The international surfing world has already had a glimpse of what Robinson can do thanks to a recent appearance in Surfer magazine, the world’s longest-running surfing publication. July’s issue included a poster showing the bleach-blonde Robinson executing a frontside off the lip on a pleasingly paradisal wave. Surfer’s predominantly American readership sat up and asked: “Who’s that?”

The British cognoscenti have been watching Robinson for years. “He’s got fantastic natural ability and could really go places,” says Harkon, a former competitive surfer, lifeguard and fitness trainer who has also coached the footballer Nicolas Anelka. “I’ve known him since he was a kid and he’s always had speed, agility and coordination. We’re working on building up his strength and power. He needs to develop this to get to the top.”

There is no doubting Robinson’s determination. Harkon is a powerfully built man whose training regimes are straight out of the army, but Robinson, sponsored by Rip Curl since the age of 12, keeps pace with a routine that would exhaust the average recreational surfer. As well as the seemingly endless running on the energy-sapping sand, Harkon has Robinson doing press-ups, squat thrusts and, using a Swiss ball, sit-ups and chest raises. Then he has him mimicking the action of paddling a surfboard by pulling at elastic cables.

Robinson watches his diet, rarely drinks, and surfs his local break of Porthmeor, St Ives, for hours at a time whenever there is swell. Having left school at 16, he spent two days at college only to quit because “I knew it was going to get in the way of my surfing”. Since then he has racked up a surf-travel CV that includes numerous trips to the Canary Islands (“there’s a fantastic right-hander at Lobos, I love it there”) and plenty of time in Australia. He has also surfed in Chile, California, Morocco and many of Europe’s best surf spots, and recently posted a third place at Croyde in the first event on the British Professional Surfing Association tour. With a four-year deal in the bag with Rip Curl, as well as sponsorship by the energy drink Relentless and Supertubes, his local surf shop, Robinson looks set for domestic success, at the very least.

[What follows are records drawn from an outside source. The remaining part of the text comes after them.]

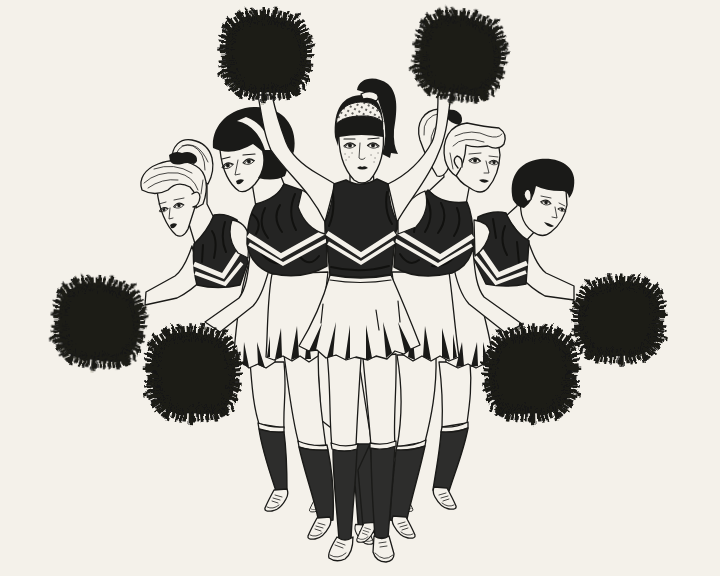
<!DOCTYPE html>
<html lang="en">
<head>
<meta charset="utf-8">
<title>Cheer squad</title>
<style>
:root { --paper: #f4f1ea; --ink: #1a1a18; --cloth: #242423; --sock: #2d2d2c; --fold: #11110f; }
html, body { margin: 0; background: var(--paper); overflow: hidden; }
svg { display: block; width: 720px; height: 576px; }
.skin { fill: var(--paper); stroke: var(--ink); stroke-width: 1.3; stroke-linejoin: round; stroke-linecap: round; }
.line { fill: none; stroke: var(--ink); stroke-width: 1.2; stroke-linecap: round; stroke-linejoin: round; }
.fine { fill: none; stroke: var(--ink); stroke-width: .8; stroke-linecap: round; }
.ink { fill: var(--ink); }
.top { fill: var(--cloth); stroke: var(--ink); stroke-width: 1.5; stroke-linejoin: round; }
.sock { fill: var(--sock); stroke: var(--ink); stroke-width: 1.4; stroke-linejoin: round; }
.fold { fill: none; stroke: var(--fold); stroke-width: 2; stroke-linecap: round; }
.stripe { fill: none; stroke: var(--paper); stroke-width: 5; stroke-linejoin: miter; }
.stripe.thin { stroke-width: 3.6; }
.paper { fill: var(--paper); }
.strands { fill: none; stroke: var(--ink); }
</style>
</head>
<body>
<svg viewBox="0 0 720 576" role="img" aria-label="Five cheerleaders in a fan formation holding black pompoms">
<defs>
  <filter id="ragged" x="-20%" y="-20%" width="140%" height="140%">
    <feTurbulence type="fractalNoise" baseFrequency=".07" numOctaves="2" seed="4" result="noise"/>
    <feDisplacementMap in="SourceGraphic" in2="noise" scale="9" xChannelSelector="R" yChannelSelector="G"/>
  </filter>
  <path id="puff" d="M-39-16Q-36-38-2-38Q34-39 39-12Q45 18 28 35Q2 43-26 36Q-43 20-39-16Z"/>
  <g id="pompom" filter="url(#ragged)">
    <use href="#puff" class="ink"/>
    <use href="#puff" class="strands" stroke-width="13" stroke-dasharray="3.4 1.4 2.6 1 4 1.8"/>
    <use href="#puff" class="strands" stroke-width="18" stroke-dasharray="2.2 5.4 2 3.6 2.4 7"/>
  </g>
  <g id="eye">
    <path class="fine" d="M-5 1Q0-5 5 0Q0 4-5 1Z"/>
    <circle class="ink" r="1.9" cy="-.5"/>
    <path class="line" d="M-6 0Q0-6 5.5-.5"/>
  </g>
  <pattern id="dots" width="5" height="5" patternUnits="userSpaceOnUse" patternTransform="rotate(30)">
    <rect class="paper" width="5" height="5"/><circle class="ink" cx="2" cy="2" r=".9"/>
  </pattern>
  <g id="shoe">
    <path class="skin" d="M-5-12L8-13Q10-8 7-3Q1 8-7 9Q-15 10-14 6Q-11-1-5-12Z"/>
    <path class="fine" d="M-12 5Q-6 8 0 3M-6-4L1-2M-4-7L3-5M-7-1L-1 1"/>
  </g>
</defs>

<rect class="paper" width="720" height="576"/>

<g id="outer-left">
  <use href="#shoe" x="319" y="505" transform="translate(96 152) scale(.7)"/>
  <path class="skin" d="M250 362C252 385 253 405 259 424L284 428C283 405 287 390 284 362Z"/>
  <path class="skin" d="M258 423Q271 428 284 427L284 432Q270 433 259 429Z"/>
  <path class="sock" d="M259 429Q271 433 284 432C287 455 287 475 287 492Q281 494 276 491C269 470 262 450 259 429Z"/>
  <use href="#shoe" x="279" y="502"/>
  <path class="skin" d="M249 262L284 260L275 362L266 368L258 364L249 368L243 363L233 363C236 330 238 300 249 262Z"/>
  <path class="ink" d="M244 342L243 365L249 367ZM257 342L258 365L265 368ZM237 346L235 363L239 363Z"/>
  <path class="skin" d="M192 246C188 258 183 270 175 276L146 292L145 305L177 298C187 293 194 288 201 280Z"/>
  <path class="skin" d="M185 190L194 205L189 224L196 247Q209 232 214 218L207 204L207 180Z"/>
  <path class="top" d="M214 215Q226 213 237 220L248 262L240 285Q218 290 197 285Q192 265 194 244Q207 232 214 215Z"/>
  <path class="fold" d="M212 231Q218 240 214 258M203 245L202 262M225 222Q220 238 226 252"/>
  <path class="stripe" d="M194 264L223 276L240 250"/><path class="stripe thin" d="M195 273L225 284L242 263"/>
  <path class="skin" d="M232 220Q246 222 249 237L248 258L238 253Q226 238 232 220Z"/>
  <path class="skin" d="M157 190C159 209 166 226 176 235Q183 239 188 229L196 204L199 184Q180 170 157 190Z"/>
  <path class="skin" d="M172 162C171 145 181 138 192 140Q208 143 212 158Q215 171 208 184Z"/>
  <path class="fine" d="M176 154Q181 142 193 146Q205 152 205 170M182 146Q198 140 208 162"/>
  <path class="skin" d="M142 190C138 179 145 169 158 164Q178 156 196 166C207 172 209 188 203 204L196 208Q199 196 190 187Q177 180 168 190Q155 197 142 190Z"/>
  <path class="fine" d="M144 183Q157 171 178 173Q193 176 198 190M148 188Q162 178 178 180M154 169Q174 162 192 173M203 180L201 194"/>
  <path class="skin" d="M192 194Q199 189 200 197Q199 206 193 207"/>
  <path class="ink" d="M169 155Q175 150 182 153Q190 150 196 156Q199 161 194 164Q187 162 182 164Q173 166 170 161Z"/>
  <use href="#eye" transform="translate(164 210) rotate(-14) scale(.8)"/>
  <use href="#eye" transform="translate(179 206) rotate(-8) scale(.9)"/>
  <path class="fine" d="M159 204L166 202M174 200L184 198M170 208L169 219L173 218"/>
  <path class="ink" d="M170 225Q173 222 177 224Q175 229 171 228Z"/>
</g>

<g id="outer-right">
  <use href="#shoe" transform="translate(403 505) scale(-.7 .7)"/>
  <path class="skin" d="M439 362C442 385 443 405 442 427L467 423C470 402 472 385 470 362Z"/>
  <path class="skin" d="M442 427Q456 428 468 422L468 428Q456 433 441 432Z"/>
  <path class="sock" d="M441 432Q456 433 468 428C464 450 455 472 449 491Q440 493 433 490C436 470 440 450 441 432Z"/>
  <use href="#shoe" transform="translate(442 500) scale(-1 1)"/>
  <path class="skin" d="M437 260L470 262C480 295 487 325 494 360L484 364L476 368L468 364L458 368L446 362Z"/>
  <path class="ink" d="M477 342L478 366L471 367ZM462 342L464 366L456 367ZM483 342L488 362L483 364Z"/>
  <path class="skin" d="M527 238C532 252 537 266 546 273L574 286L574 300L545 296C536 291 529 286 522 278Z"/>
  <path class="skin" d="M520 186L517 206L506 216L525 242L536 230Z"/>
  <path class="top" d="M478 217Q493 210 506 213Q514 232 529 241L526 284Q506 288 486 284L472 255Z"/>
  <path class="fold" d="M505 226Q499 240 507 255M517 242L519 263M493 219L496 238"/>
  <path class="stripe" d="M478 246L498 275L527 263"/><path class="stripe thin" d="M474 255L496 283L526 272"/>
  <path class="skin" d="M474 220Q488 222 490 232Q487 247 475 256Z"/>
  <path class="skin" d="M523 188C517 212 523 225 533 232Q543 239 551 232Q564 222 567 205L566 190L545 180Z"/>
  <path class="ink" d="M513 200C508 178 518 162 540 159C562 157 577 168 574 186Q573 194 569 198Q568 190 561 191Q546 191 536 186Q533 202 524 208Q517 207 513 200Z"/>
  <path class="skin" d="M527 201Q521 194 527 189Q532 189 531 199"/>
  <use href="#eye" transform="translate(546 203) rotate(14) scale(.9)"/>
  <use href="#eye" transform="translate(562 210) rotate(20) scale(.7)"/>
  <path class="fine" d="M541 196L551 198M559 203L565 206M555 207L557 218L552 217"/>
  <path class="ink" d="M544 222Q549 223 554 226Q549 229 544 222Z"/>
</g>

<g id="inner-left">
  <path class="skin" d="M317 350L321 420L354 446L372 446L357 350Z"/>
  <path class="sock" d="M352 444L372 444L375 530L359 536Z"/>
  <use href="#shoe" transform="translate(362 536) scale(-.8 .9)"/>
  <path class="skin" d="M284 355C289 390 292 420 299 444L326 447C322 418 318 390 318 350Z"/>
  <path class="skin" d="M298 441Q312 447 327 445L328 450Q312 451 299 447Z"/>
  <path class="sock" d="M299 447Q312 451 328 450C333 475 334 500 333 520Q326 522 318 518C313 495 304 470 299 447Z"/>
  <use href="#shoe" x="322" y="530"/>
  <path class="skin" d="M272 274L328 272L318 356L309 362L300 356L292 361L283 356L274 360L266 357C268 330 267 300 272 274Z"/>
  <path class="ink" d="M281 328L282 357L275 359ZM297 326L299 357L291 360ZM308 330L311 359L305 359ZM270 336L270 357L267 357Z"/>
  <path class="skin" d="M250 254C248 275 246 289 239 298L205 322L220 332L253 306C262 296 266 280 271 263Z"/>
  <path class="skin" d="M249 165L256 207Q275 202 284 184L276 164Z"/>
  <path class="top" d="M256 204Q278 198 284 184L301 190L326 220L327 266Q301 281 270 273Q250 264 247 244Q247 218 256 204Z"/>
  <path class="fold" d="M265 208Q257 224 268 238M280 205Q272 218 282 232M295 194Q287 213 296 230M262 254Q273 267 287 262M300 257Q310 268 319 256M252 214Q263 222 256 234"/>
  <path class="stripe" d="M248 235L281 256L326 231"/><path class="stripe thin" d="M249 244L283 264L327 240"/>
  <path class="skin" d="M302 190Q318 198 325 215L325 234Q306 229 298 207Z"/>
  <path class="skin" d="M220 150C222 171 230 185 239 191Q246 194 255 184L268 166L264 138Z"/>
  <path class="ink" d="M213 148C211 127 228 108 254 107C283 106 298 126 294 151Q289 164 285 176Q274 182 258 178Q266 165 262 151L253 144Q231 157 213 148Z"/>
  <path class="paper" d="M237 121Q257 125 265 150L270 150Q268 125 246 117Z"/>
  <use href="#eye" transform="translate(228 166) rotate(-14)"/>
  <use href="#eye" transform="translate(249 162) rotate(-8)"/>
  <path class="line" d="M222 159L230 157M243 155L255 154"/>
  <path class="fine" d="M238 160L235 175L240 174"/>
  <path class="ink" d="M236 181Q240 178 244 180Q241 185 237 184Z"/>
</g>

<g id="inner-right">
  <path class="sock" d="M358 470L370 444L378 530L364 538Z"/>
  <use href="#shoe" transform="translate(368 534) scale(.8 .9)"/>
  <path class="skin" d="M397 355C403 390 402 420 397 447L425 442C431 418 437 390 436 355Z"/>
  <path class="skin" d="M397 446Q412 447 426 440L425 446Q411 451 396 450Z"/>
  <path class="sock" d="M396 450Q411 451 425 446C420 470 412 496 407 519Q398 522 390 520C391 495 394 470 396 450Z"/>
  <use href="#shoe" transform="translate(401 529) scale(-1 1)"/>
  <path class="skin" d="M392 272L449 272C453 300 455 330 459 357L449 361L440 356L431 361L422 356L413 361L402 354Z"/>
  <path class="ink" d="M442 328L442 357L450 360ZM425 326L423 357L431 360ZM412 330L408 357L415 360ZM453 334L453 359L457 357Z"/>
  <path class="skin" d="M473 250C475 275 477 288 484 297L522 324L507 334L469 304C460 294 456 280 453 263Z"/>
  <path class="skin" d="M442 160L444 177L429 191Q448 211 466 204L470 183Z"/>
  <path class="top" d="M428 190Q442 205 467 202Q474 218 473 245Q471 265 452 273Q417 281 394 267L397 222Z"/>
  <path class="fold" d="M441 203Q449 218 438 233M427 199Q435 215 425 232M457 208Q463 222 454 236M400 254Q409 268 419 260M432 266Q446 268 456 255M417 212L414 232"/>
  <path class="stripe" d="M397 231L440 257L473 236"/><path class="stripe thin" d="M395 240L438 265L472 245"/>
  <path class="skin" d="M398 220Q407 198 425 191Q431 210 416 227L398 234Z"/>
  <path class="skin" d="M420 140C415 123 424 110 439 109Q455 108 460 119L456 145Q448 180 437 176Q427 160 420 140Z"/>
  <path class="fine" d="M424 135Q422 116 441 113M431 146Q429 125 448 118"/>
  <path class="ink" d="M446 111Q455 107 461 115Q464 122 459 125Q450 123 447 118Z"/>
  <path class="skin" d="M452 145C449 165 454 180 470 188Q481 196 488 188Q499 175 500 155L498 140L470 132Z"/>
  <path class="skin" d="M445 160C441 139 450 125 467 123Q485 127 499 128Q508 134 504 144Q498 151 488 146Q474 148 466 145Q465 164 456 176Q448 171 445 160Z"/>
  <path class="fine" d="M455 136Q472 128 488 136Q498 139 502 134M453 146Q463 135 484 142M450 153L453 169"/>
  <path class="skin" d="M458 168Q451 160 457 156Q463 157 462 167"/>
  <use href="#eye" transform="translate(475 161) rotate(6)"/>
  <use href="#eye" transform="translate(494 163) rotate(8) scale(.85)"/>
  <path class="fine" d="M469 154L481 153M489 156L498 157M486 161L489 173L484 173"/>
  <path class="ink" d="M479 180Q484 178 489 181Q484 185 479 180Z"/>
</g>

<g id="captain">
  <path class="skin" d="M327 354C331 388 329 420 332 447L356 447C357 420 359 390 361 358Z"/>
  <path class="skin" d="M363 358C366 390 369 420 371 446L395 445C393 420 397 388 396 354Z"/>
  <path class="sock" d="M333 449Q344 453 357 449C356 480 352 512 351 540L339 540C337 510 333 480 333 449Z"/>
  <path class="sock" d="M371 448Q383 451 395 446C393 480 390 510 388 538L375 538C373 508 371 480 371 448Z"/>
  <path class="skin" d="M331 443Q344 448 358 444L357 449Q344 453 332 449ZM370 443Q383 446 396 441L396 446Q383 451 370 448Z"/>
  <path class="skin" d="M337 537Q345 543 353 537Q353 553 345 559Q336 563 329 558Q327 553 337 537ZM374 536Q382 541 389 536L394 554Q394 561 386 562Q376 562 373 552Z"/>
  <path class="fine" d="M330 555Q338 560 346 553M335 545L343 548M337 542L345 545M375 553Q384 563 393 555M379 543L386 542M380 547L387 546"/>
  <path class="skin" d="M258 95C262 117 264 135 271 150C288 175 310 190 325 222L335 184L318 174C304 166 291 155 286 142Q277 118 272 95Z"/>
  <path class="skin" d="M438 95C438 117 436 133 432 142Q417 170 388 184L397 222C410 199 429 178 438 154C447 135 448 115 451 95Z"/>
  <path class="skin" d="M330 275L391 275C402 300 411 322 420 345L411 349L404 354L395 351L387 359L376 356L368 360L356 357L346 360L336 355L326 358L317 350L309 351L299 346C313 323 323 300 330 275Z"/>
  <path class="ink" d="M322 323L316 350L309 351ZM336 322L333 356L327 358ZM350 325L350 358L345 360ZM366 325L372 358L366 360ZM383 322L392 353L386 358ZM398 322L411 349L405 353Z"/>
  <path class="line" d="M323 304L321 323M398 301L400 322M376 310L379 330"/>
  <path class="skin" d="M350 170L350 185Q361 194 374 184L373 168Z"/>
  <path class="top" d="M346 180Q360 189 377 179L388 184Q389 207 397 222L391 275Q361 281 330 275L325 222Q333 205 334 184Z"/>
  <path class="fold" d="M333 194Q335 212 329 226M387 192Q384 211 392 224M331 267Q360 274 389 266"/>
  <path class="stripe" d="M327 233L361 255L395 233"/><path class="stripe thin" d="M328 243L361 263L394 242"/>
  <path class="line" d="M330 274Q360 280 391 274M330 280Q360 285 391 280"/>
  <path class="skin" d="M339 130C338 151 342 167 354 180Q362 186 370 180C381 167 385 150 383 130Z"/>
  <path class="ink" d="M357 90C359 77 376 75 388 84C399 94 397 112 394 130Q393 145 398 154L391 153L390 158L382 154Q388 137 383 115L377 96Z"/>
  <path class="ink" d="M335 137C333 109 343 95 362 95C379 95 385 110 383 137Q362 133 339 137L338 146Z"/>
  <path fill="url(#dots)" stroke="var(--ink)" d="M336 124C338 108 349 102 363 102Q380 102 383 122Q375 115 361 116Q344 116 336 124Z"/>
  <path class="skin" d="M361 94Q370 89 377 94Q380 98 376 101Q369 97 363 99Z"/>
  <use href="#eye" transform="translate(350 146)"/>
  <use href="#eye" transform="translate(373 146) scale(-1 1)"/>
  <path class="line" d="M344 139L355 139M368 139L379 138"/>
  <path class="fine" d="M360 143L359 158Q362 161 365 158"/>
  <path class="ink" d="M357 168Q360 165 362 167Q365 165 368 168Q362 171 357 168Z"/>
  <path class="fine" d="M345 154h.1M349 157h.1M352 153h.1M346 160h.1M371 155h.1M375 158h.1M378 153h.1M374 162h.1"/>
</g>

<g id="pompoms">
  <use href="#pompom" transform="translate(266 54)"/>
  <use href="#pompom" transform="translate(460 55) rotate(8)"/>
  <use href="#pompom" transform="translate(99 322) rotate(4)"/>
  <use href="#pompom" transform="translate(193 373) scale(1.03 1.06)"/>
  <use href="#pompom" transform="translate(531 373) scale(-1.03 1.06)"/>
  <use href="#pompom" transform="translate(619 319) scale(-1 .97)"/>
</g>
</svg>
</body>
</html>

Surfing has a jargon all of its own, and to outsiders little of it is comprehensible. But if the precise import of slashes, hacks and off the lips is, for many, as elusive as variants such as layback slides, roundhouse cutbacks and frontside 360s, there is no mystery about the financial value of this year’s Boardmasters. The men’s event has a prize pool of $125,000 (£62,000) and this, with its five-star rating – the higher the rating, up to six stars, the greater the points up for grabs – means that the top competitors are rolling into town.

A look at the professional surfers that Robinson will face is enough to convince the cynic that surfing is a sport requiringa high level of athleticism. These men appear preternaturally weathered by exposure to the elements but there is no doubting their fitness. Robinson’s frame has yet to fill out but, though of medium height, he exudes agility and speed.

That surfing requires serious athleticism is further endorsed by James Cracknell, the double Olympic rowing gold medallist and an ambassador for Land Rover, one of the Boardmasters’ sponsors. His three-year-old son is named Croyde after the North Devon surfing village, and Cracknell’s passion for what its aficio-nados call “the sport of kings” saw him spend a week surfing in Hawaii with a top surfer. “I paddled out at breaks like Pipeline and got nailed,” he recalls. “ButI take my hat off to any pro surfer, anywhere. They’re unbelievably fit and athletic, naturally strong and very supple.”

The Rip Curl Boardmasters takes place in Newquay from tomorrow until August 12. For full details, visit